━━━━━ Records provided ━━━━━

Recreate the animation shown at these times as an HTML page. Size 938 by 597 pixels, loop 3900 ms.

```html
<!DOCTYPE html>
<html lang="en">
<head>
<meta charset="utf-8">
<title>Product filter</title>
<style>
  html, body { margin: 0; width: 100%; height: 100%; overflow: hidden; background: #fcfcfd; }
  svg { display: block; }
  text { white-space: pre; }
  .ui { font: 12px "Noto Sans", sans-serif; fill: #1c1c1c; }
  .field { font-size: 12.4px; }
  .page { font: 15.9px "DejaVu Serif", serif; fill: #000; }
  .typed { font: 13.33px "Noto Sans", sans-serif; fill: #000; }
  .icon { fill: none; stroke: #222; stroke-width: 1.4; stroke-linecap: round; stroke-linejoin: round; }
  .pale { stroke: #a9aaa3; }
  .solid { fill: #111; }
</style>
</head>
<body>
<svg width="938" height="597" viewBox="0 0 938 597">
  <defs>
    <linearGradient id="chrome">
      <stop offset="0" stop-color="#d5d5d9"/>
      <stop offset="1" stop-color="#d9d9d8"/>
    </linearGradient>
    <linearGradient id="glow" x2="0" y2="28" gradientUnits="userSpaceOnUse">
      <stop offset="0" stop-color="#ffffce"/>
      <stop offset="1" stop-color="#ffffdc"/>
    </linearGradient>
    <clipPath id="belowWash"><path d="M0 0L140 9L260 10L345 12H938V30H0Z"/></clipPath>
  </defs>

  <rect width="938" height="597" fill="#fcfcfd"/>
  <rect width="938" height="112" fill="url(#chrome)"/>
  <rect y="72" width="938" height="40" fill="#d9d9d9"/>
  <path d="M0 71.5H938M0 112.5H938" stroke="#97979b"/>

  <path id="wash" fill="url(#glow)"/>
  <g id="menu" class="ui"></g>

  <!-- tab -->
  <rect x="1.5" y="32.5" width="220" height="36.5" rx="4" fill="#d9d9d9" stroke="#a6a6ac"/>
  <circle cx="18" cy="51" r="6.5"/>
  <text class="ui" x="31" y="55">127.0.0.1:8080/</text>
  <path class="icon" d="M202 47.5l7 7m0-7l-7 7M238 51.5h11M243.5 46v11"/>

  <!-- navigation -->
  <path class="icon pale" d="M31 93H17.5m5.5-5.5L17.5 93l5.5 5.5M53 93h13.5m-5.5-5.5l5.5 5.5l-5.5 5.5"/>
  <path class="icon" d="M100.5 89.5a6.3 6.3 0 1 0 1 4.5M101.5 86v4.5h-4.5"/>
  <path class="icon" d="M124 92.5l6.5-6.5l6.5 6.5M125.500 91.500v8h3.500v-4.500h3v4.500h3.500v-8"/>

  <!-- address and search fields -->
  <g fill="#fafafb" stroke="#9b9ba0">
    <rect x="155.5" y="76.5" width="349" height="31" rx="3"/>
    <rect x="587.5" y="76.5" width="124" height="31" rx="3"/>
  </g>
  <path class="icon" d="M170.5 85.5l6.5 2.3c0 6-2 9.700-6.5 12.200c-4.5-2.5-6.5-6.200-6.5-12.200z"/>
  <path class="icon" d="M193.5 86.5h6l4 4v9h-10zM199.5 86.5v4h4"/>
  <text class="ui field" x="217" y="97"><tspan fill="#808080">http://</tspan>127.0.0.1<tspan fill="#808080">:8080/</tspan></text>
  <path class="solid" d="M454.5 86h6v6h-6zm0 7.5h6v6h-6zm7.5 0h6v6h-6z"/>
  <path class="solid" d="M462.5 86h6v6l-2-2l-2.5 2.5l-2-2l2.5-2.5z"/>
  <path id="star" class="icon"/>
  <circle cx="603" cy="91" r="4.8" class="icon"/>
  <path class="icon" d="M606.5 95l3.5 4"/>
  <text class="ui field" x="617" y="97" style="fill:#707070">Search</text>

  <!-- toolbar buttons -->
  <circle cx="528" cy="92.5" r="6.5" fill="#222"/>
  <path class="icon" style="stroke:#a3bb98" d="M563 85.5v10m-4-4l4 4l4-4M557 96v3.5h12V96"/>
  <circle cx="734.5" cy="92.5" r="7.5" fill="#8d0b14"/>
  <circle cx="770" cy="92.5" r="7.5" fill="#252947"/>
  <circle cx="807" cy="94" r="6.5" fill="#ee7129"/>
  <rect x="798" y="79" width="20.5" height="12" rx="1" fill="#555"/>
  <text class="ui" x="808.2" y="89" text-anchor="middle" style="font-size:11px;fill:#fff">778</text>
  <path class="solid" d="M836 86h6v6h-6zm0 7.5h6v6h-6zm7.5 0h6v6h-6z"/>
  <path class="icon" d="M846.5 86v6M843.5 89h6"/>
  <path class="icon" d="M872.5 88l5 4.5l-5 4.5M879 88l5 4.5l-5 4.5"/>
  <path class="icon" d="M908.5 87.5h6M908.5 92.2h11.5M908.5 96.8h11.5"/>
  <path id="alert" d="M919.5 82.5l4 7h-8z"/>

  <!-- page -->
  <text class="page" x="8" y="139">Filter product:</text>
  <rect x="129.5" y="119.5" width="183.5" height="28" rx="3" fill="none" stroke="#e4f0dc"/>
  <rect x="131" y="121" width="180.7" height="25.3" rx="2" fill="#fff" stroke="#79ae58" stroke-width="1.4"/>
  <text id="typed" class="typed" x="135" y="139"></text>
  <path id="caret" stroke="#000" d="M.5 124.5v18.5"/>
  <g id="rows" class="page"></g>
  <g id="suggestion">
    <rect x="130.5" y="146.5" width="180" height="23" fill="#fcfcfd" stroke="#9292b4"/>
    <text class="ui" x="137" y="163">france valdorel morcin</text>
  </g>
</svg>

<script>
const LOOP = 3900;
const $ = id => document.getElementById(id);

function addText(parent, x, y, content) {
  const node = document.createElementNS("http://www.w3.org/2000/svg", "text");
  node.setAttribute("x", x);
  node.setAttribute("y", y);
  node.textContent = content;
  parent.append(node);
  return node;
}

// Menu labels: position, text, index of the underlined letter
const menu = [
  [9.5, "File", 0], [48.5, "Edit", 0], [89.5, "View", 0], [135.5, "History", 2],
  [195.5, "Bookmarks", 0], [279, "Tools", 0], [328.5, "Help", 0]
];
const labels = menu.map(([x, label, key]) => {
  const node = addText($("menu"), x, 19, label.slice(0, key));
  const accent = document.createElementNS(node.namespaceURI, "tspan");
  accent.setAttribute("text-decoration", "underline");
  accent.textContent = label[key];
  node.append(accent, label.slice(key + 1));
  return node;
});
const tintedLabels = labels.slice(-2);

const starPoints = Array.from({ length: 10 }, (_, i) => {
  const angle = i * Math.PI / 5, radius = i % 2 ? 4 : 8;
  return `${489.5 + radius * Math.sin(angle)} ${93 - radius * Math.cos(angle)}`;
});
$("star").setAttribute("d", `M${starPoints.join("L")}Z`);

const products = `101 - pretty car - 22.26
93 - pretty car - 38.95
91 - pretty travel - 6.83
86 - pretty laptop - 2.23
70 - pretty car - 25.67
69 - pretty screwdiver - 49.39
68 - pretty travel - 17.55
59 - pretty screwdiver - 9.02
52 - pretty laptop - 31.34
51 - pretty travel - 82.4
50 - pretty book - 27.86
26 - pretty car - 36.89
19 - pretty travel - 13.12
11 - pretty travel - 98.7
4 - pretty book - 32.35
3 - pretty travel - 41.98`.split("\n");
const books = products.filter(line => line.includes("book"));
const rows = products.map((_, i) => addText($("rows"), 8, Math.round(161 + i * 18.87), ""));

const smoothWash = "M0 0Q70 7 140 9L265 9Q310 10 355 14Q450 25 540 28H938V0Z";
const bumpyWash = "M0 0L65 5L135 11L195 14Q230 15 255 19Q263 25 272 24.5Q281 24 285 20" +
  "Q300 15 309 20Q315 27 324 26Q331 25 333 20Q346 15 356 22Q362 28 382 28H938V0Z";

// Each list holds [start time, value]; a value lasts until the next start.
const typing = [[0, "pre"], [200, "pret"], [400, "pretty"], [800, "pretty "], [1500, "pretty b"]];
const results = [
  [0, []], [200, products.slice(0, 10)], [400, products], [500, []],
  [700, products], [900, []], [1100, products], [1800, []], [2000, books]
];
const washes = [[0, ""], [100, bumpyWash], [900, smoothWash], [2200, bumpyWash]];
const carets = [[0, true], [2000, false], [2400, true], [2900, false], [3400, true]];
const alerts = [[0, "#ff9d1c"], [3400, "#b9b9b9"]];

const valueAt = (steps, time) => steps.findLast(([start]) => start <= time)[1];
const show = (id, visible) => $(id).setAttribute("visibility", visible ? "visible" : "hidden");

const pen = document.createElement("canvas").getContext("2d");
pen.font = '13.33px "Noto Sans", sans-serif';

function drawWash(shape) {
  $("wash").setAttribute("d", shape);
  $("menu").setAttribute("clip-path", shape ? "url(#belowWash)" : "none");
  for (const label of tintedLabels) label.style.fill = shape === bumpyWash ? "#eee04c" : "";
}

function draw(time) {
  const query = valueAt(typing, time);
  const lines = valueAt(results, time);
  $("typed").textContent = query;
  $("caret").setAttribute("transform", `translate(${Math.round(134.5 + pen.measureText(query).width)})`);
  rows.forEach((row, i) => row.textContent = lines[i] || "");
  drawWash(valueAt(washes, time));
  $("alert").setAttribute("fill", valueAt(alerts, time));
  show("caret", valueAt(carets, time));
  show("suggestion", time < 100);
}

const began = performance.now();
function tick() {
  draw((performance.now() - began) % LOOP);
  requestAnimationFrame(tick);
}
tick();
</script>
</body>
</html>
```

━━━━━

**Work to be completed**
Which lines above contain the word "node"? Copy each of them.

**Reply**
  const node = document.createElementNS("http://www.w3.org/2000/svg", "text");
  node.setAttribute("x", x);
  node.setAttribute("y", y);
  node.textContent = content;
  parent.append(node);
  return node;
  const node = addText($("menu"), x, 19, label.slice(0, key));
  const accent = document.createElementNS(node.namespaceURI, "tspan");
  node.append(accent, label.slice(key + 1));
  return node;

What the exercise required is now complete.